(RECORDED INFORMATION begins)

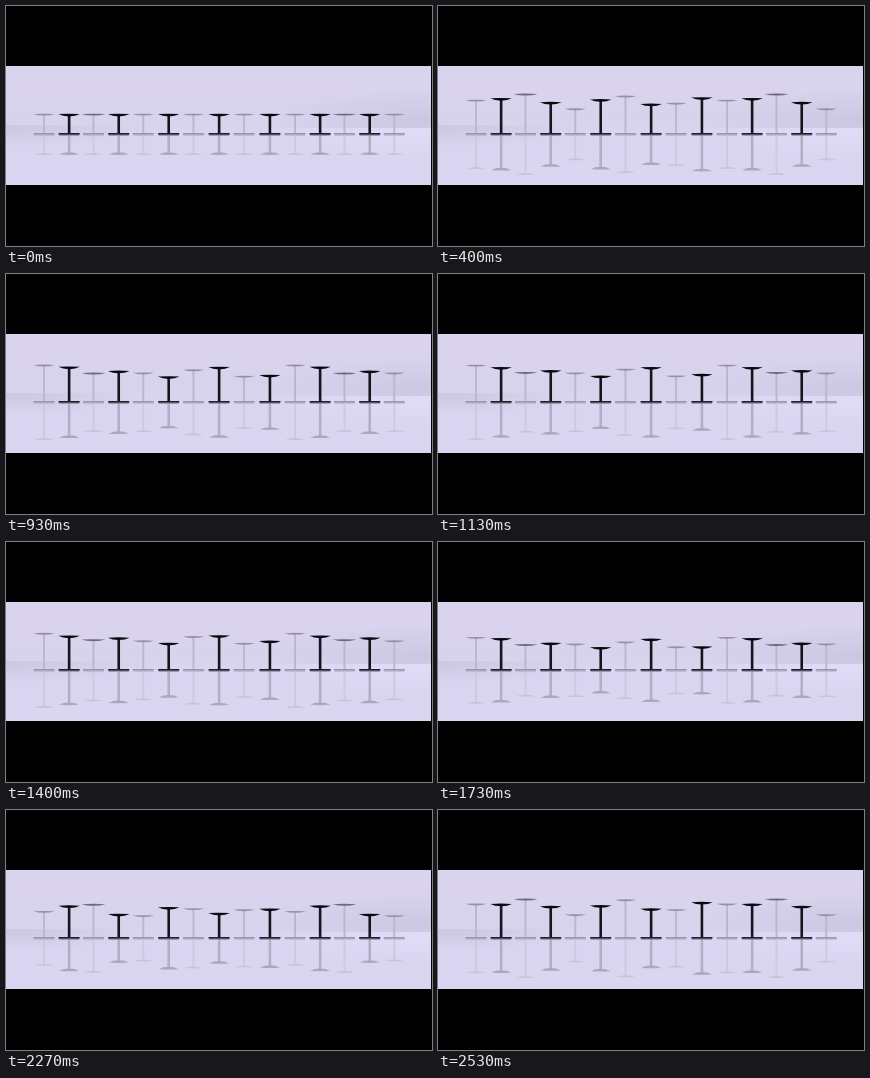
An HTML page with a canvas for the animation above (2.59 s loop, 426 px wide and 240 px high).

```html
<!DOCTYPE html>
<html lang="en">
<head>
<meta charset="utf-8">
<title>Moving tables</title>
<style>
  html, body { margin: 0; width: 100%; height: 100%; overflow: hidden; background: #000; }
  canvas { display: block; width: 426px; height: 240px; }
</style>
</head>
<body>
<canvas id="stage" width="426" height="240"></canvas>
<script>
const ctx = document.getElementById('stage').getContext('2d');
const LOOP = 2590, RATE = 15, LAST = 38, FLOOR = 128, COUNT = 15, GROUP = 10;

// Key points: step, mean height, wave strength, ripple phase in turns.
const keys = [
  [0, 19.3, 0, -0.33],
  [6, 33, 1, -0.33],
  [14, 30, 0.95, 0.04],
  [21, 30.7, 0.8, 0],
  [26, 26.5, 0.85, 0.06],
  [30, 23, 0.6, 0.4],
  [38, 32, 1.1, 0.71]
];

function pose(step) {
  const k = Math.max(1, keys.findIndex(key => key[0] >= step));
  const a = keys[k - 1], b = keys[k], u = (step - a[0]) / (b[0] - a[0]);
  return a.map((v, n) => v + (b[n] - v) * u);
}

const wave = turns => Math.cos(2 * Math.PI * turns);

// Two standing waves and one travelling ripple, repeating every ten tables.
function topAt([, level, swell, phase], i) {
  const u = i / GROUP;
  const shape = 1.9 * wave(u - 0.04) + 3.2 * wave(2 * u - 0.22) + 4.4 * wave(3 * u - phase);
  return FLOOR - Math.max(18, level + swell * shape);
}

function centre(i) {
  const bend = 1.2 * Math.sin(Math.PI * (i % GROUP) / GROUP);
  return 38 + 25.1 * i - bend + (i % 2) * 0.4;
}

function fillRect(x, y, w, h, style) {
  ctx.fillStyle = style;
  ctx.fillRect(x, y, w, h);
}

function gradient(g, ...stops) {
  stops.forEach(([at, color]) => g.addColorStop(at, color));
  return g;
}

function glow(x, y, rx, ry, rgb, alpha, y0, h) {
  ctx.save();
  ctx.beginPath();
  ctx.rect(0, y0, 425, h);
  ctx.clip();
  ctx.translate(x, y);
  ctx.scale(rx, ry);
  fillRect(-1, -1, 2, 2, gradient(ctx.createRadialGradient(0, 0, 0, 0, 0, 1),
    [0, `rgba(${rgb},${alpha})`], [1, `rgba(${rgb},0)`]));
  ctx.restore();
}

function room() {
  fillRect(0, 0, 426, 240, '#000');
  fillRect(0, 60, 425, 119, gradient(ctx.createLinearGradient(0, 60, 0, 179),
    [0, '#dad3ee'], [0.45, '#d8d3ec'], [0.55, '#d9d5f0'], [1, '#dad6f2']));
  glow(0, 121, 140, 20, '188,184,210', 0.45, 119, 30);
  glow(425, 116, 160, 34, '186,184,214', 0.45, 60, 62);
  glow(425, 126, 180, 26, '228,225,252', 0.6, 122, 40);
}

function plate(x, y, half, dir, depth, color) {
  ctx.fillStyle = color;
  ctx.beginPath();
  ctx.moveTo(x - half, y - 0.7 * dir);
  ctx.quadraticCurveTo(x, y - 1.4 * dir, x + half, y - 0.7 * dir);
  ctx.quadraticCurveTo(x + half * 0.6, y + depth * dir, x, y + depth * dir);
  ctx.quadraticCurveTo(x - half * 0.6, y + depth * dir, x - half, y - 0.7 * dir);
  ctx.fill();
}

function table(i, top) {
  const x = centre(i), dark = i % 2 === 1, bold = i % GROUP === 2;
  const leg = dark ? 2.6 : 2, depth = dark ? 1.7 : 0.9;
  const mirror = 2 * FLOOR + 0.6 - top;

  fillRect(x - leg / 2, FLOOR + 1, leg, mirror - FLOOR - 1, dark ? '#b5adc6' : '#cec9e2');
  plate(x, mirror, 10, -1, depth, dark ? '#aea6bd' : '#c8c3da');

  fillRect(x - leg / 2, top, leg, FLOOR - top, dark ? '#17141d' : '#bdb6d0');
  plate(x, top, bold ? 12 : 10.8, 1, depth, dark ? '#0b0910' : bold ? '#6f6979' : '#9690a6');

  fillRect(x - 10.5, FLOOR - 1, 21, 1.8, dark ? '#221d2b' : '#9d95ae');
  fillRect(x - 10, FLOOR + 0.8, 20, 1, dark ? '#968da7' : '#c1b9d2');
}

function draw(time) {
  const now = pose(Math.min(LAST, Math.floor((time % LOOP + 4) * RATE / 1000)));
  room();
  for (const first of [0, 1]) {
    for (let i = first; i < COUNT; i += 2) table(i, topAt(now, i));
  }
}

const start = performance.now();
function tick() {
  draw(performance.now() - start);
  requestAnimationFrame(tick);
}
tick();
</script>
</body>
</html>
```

(RECORDED INFORMATION ends)

EXERCISE OBJECTIVE
Work out the count of lines in the data above containing the string "function". Give it alone.

EXERCISE RESPONSE
11